*Exercise prompt:* Scan the listing below for the string "paper" and copy each line where it turns up.

*Source material:*
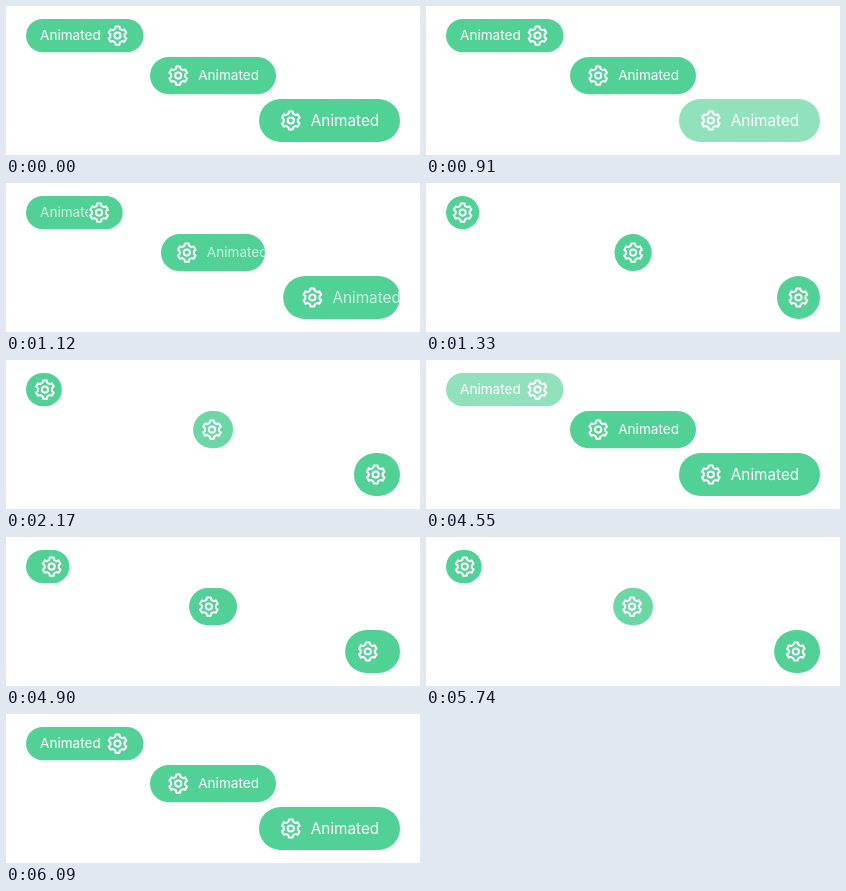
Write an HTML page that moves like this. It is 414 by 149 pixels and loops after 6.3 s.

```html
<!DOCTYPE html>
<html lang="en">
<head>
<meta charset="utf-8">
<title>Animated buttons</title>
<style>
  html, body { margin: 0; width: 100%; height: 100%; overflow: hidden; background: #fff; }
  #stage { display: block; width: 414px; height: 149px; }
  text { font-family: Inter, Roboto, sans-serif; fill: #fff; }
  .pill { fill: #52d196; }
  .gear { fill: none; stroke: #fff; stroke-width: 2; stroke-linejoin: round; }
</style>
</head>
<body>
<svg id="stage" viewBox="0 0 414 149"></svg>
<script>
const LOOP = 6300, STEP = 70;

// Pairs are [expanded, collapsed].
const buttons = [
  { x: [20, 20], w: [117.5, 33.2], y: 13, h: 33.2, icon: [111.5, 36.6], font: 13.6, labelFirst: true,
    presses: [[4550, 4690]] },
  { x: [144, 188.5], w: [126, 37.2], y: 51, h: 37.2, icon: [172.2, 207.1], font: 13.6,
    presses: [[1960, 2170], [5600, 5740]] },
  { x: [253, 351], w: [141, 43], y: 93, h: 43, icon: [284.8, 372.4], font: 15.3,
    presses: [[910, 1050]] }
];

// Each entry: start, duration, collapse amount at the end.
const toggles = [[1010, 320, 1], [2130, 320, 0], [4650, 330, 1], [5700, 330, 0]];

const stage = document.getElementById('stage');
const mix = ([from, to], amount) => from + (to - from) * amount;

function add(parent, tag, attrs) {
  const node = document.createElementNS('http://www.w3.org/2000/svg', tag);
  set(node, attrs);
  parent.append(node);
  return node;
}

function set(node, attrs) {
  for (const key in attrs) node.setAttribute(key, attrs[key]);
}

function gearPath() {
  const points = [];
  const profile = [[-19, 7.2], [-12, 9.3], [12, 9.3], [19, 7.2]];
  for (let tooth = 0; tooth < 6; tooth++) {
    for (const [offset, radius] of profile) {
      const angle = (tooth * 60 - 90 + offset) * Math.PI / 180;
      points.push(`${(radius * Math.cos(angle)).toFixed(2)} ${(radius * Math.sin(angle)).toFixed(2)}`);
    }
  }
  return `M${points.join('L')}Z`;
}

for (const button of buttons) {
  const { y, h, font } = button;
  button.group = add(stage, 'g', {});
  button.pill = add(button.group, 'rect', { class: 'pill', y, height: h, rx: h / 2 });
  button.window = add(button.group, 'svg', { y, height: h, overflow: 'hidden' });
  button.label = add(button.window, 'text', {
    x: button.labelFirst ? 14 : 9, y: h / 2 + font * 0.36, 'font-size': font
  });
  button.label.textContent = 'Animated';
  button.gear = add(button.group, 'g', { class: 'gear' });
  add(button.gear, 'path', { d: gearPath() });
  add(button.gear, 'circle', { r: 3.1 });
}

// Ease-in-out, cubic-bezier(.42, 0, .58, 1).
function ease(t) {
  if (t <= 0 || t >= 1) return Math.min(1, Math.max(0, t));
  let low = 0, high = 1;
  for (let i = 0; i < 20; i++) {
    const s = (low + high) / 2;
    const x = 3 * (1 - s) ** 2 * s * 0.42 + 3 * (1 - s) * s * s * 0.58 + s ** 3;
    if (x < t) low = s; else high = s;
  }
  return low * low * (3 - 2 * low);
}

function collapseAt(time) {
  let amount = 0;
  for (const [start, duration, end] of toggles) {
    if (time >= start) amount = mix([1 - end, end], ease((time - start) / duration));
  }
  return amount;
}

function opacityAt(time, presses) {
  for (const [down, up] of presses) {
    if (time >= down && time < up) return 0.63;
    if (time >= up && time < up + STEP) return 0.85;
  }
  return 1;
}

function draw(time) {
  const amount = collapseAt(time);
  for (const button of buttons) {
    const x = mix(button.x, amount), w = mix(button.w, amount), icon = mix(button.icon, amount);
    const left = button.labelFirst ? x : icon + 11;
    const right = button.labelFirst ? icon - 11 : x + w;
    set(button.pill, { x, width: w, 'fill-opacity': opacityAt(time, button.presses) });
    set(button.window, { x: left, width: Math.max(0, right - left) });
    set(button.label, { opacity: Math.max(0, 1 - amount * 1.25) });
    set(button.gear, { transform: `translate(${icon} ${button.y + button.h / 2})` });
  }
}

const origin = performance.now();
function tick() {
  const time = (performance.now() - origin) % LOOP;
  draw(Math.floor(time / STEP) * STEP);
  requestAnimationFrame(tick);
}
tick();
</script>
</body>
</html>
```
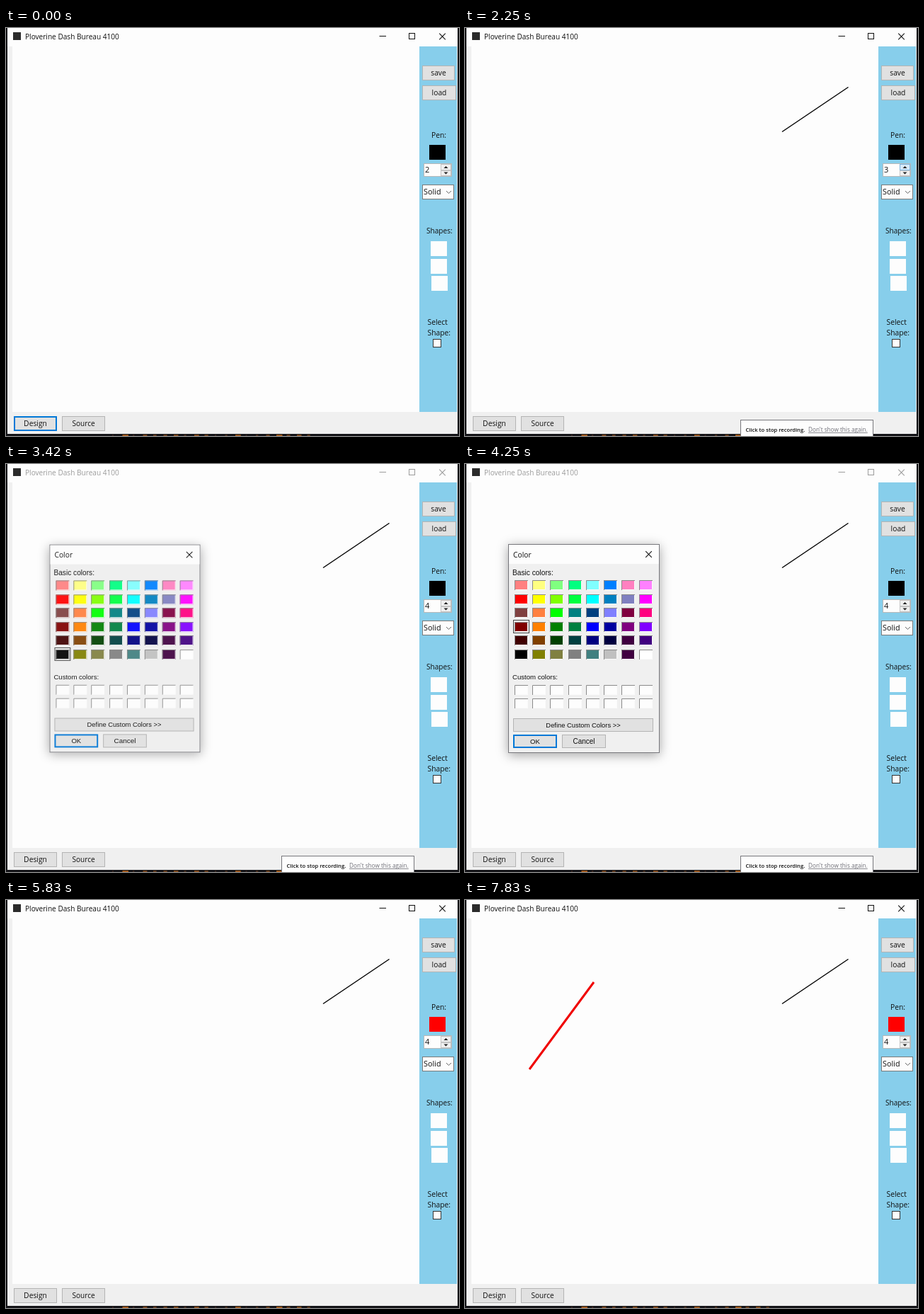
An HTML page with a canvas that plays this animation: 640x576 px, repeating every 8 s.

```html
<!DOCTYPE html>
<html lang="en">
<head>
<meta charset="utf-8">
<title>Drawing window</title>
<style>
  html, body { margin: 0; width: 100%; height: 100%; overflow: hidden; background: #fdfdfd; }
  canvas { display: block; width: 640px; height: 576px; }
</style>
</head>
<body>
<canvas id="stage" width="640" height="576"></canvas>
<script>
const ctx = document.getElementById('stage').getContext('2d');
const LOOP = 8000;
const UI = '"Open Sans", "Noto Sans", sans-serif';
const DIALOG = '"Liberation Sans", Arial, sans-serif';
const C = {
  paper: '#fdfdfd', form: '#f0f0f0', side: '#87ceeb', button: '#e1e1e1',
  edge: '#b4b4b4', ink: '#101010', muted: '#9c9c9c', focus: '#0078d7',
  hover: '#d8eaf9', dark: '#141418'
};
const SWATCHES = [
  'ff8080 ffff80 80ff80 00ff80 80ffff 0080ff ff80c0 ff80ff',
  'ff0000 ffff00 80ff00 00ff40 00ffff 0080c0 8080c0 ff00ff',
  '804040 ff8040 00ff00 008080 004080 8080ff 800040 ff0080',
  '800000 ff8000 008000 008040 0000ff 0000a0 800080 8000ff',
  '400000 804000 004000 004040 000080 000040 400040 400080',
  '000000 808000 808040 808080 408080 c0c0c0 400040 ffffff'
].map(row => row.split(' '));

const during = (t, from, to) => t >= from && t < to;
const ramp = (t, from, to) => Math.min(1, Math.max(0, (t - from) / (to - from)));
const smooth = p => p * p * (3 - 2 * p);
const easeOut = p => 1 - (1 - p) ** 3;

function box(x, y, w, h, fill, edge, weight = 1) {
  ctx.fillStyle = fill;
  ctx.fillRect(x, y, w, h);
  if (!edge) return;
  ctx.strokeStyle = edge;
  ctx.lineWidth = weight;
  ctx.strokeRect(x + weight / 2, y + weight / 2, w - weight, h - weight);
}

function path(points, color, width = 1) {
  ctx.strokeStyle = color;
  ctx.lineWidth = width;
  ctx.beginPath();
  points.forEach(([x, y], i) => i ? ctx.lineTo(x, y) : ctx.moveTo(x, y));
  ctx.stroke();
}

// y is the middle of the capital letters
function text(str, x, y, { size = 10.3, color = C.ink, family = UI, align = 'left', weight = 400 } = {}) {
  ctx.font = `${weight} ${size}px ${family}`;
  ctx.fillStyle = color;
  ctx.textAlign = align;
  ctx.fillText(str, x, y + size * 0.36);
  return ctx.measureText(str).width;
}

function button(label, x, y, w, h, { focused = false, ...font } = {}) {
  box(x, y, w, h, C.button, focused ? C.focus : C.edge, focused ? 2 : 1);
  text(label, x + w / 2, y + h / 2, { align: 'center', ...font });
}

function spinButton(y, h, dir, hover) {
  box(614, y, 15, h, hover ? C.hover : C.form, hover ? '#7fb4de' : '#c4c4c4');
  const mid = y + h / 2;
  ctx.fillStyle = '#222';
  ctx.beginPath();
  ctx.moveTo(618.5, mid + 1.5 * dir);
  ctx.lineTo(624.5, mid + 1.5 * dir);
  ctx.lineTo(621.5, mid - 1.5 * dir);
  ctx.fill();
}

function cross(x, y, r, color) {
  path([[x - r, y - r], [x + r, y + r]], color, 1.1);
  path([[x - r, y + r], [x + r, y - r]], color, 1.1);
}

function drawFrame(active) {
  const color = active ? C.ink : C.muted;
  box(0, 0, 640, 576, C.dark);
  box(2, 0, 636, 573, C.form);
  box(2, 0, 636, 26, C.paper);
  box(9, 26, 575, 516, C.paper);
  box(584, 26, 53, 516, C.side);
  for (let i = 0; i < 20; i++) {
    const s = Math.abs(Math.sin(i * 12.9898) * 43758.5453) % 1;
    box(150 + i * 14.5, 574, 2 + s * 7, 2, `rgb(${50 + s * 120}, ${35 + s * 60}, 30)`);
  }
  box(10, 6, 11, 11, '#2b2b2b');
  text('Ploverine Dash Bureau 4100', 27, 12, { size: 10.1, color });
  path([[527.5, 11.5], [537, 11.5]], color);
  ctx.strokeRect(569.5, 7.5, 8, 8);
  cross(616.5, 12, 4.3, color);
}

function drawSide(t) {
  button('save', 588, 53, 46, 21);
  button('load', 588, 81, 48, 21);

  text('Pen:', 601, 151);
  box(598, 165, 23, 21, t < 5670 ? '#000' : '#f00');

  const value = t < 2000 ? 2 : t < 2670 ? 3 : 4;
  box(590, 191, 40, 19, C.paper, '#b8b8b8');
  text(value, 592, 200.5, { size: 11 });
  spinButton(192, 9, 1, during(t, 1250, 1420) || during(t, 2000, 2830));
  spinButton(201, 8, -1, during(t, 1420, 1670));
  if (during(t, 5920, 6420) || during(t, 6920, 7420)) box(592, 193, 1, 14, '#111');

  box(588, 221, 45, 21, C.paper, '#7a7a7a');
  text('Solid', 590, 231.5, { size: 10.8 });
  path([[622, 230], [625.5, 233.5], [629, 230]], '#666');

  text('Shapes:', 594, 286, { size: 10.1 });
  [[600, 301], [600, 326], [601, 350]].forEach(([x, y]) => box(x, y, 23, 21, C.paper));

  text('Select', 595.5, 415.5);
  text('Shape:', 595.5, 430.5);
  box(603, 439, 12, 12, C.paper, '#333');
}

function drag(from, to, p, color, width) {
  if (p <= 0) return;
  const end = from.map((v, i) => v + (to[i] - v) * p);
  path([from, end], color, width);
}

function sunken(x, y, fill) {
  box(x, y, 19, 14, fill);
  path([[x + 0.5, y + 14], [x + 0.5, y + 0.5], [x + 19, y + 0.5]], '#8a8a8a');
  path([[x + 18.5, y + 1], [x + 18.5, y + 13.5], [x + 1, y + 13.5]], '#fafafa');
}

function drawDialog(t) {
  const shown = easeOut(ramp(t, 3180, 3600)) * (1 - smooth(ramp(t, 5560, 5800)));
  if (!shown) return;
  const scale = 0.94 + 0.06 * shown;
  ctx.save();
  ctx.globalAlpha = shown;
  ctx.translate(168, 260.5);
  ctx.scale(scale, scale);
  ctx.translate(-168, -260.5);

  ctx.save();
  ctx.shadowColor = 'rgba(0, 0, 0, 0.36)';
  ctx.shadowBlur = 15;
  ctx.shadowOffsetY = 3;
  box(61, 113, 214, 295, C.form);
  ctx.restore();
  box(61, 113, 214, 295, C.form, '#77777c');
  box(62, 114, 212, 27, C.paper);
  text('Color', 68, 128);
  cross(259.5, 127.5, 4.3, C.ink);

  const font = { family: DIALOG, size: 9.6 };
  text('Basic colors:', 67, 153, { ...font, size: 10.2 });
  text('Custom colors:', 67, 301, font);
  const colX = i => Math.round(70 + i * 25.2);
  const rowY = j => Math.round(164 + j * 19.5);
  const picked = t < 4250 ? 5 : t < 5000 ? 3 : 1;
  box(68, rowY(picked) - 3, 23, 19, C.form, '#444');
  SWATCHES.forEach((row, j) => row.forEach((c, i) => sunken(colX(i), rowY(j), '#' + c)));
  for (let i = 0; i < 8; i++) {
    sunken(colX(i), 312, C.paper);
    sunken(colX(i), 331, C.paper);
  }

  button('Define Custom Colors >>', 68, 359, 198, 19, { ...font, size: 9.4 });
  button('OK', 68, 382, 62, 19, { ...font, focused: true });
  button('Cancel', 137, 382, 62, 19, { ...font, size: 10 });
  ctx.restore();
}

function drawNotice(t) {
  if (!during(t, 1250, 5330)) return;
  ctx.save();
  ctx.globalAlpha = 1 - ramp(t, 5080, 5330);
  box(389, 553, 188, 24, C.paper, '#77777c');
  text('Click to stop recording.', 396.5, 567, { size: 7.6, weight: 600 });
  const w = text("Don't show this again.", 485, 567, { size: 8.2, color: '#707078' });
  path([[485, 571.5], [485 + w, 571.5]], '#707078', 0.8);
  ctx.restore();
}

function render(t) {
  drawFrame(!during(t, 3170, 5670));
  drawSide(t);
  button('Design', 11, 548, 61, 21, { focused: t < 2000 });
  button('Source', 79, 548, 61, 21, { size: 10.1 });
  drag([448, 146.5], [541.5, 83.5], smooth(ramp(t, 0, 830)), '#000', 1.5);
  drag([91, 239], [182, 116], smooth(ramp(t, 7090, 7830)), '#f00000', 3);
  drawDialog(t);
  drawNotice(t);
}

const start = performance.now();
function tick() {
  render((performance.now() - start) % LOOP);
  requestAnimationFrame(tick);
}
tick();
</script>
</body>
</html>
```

*Worked solution:*
  paper: '#fdfdfd', form: '#f0f0f0', side: '#87ceeb', button: '#e1e1e1',
  box(2, 0, 636, 26, C.paper);
  box(9, 26, 575, 516, C.paper);
  box(590, 191, 40, 19, C.paper, '#b8b8b8');
  box(588, 221, 45, 21, C.paper, '#7a7a7a');
  [[600, 301], [600, 326], [601, 350]].forEach(([x, y]) => box(x, y, 23, 21, C.paper));
  box(603, 439, 12, 12, C.paper, '#333');
  box(62, 114, 212, 27, C.paper);
    sunken(colX(i), 312, C.paper);
    sunken(colX(i), 331, C.paper);
  box(389, 553, 188, 24, C.paper, '#77777c');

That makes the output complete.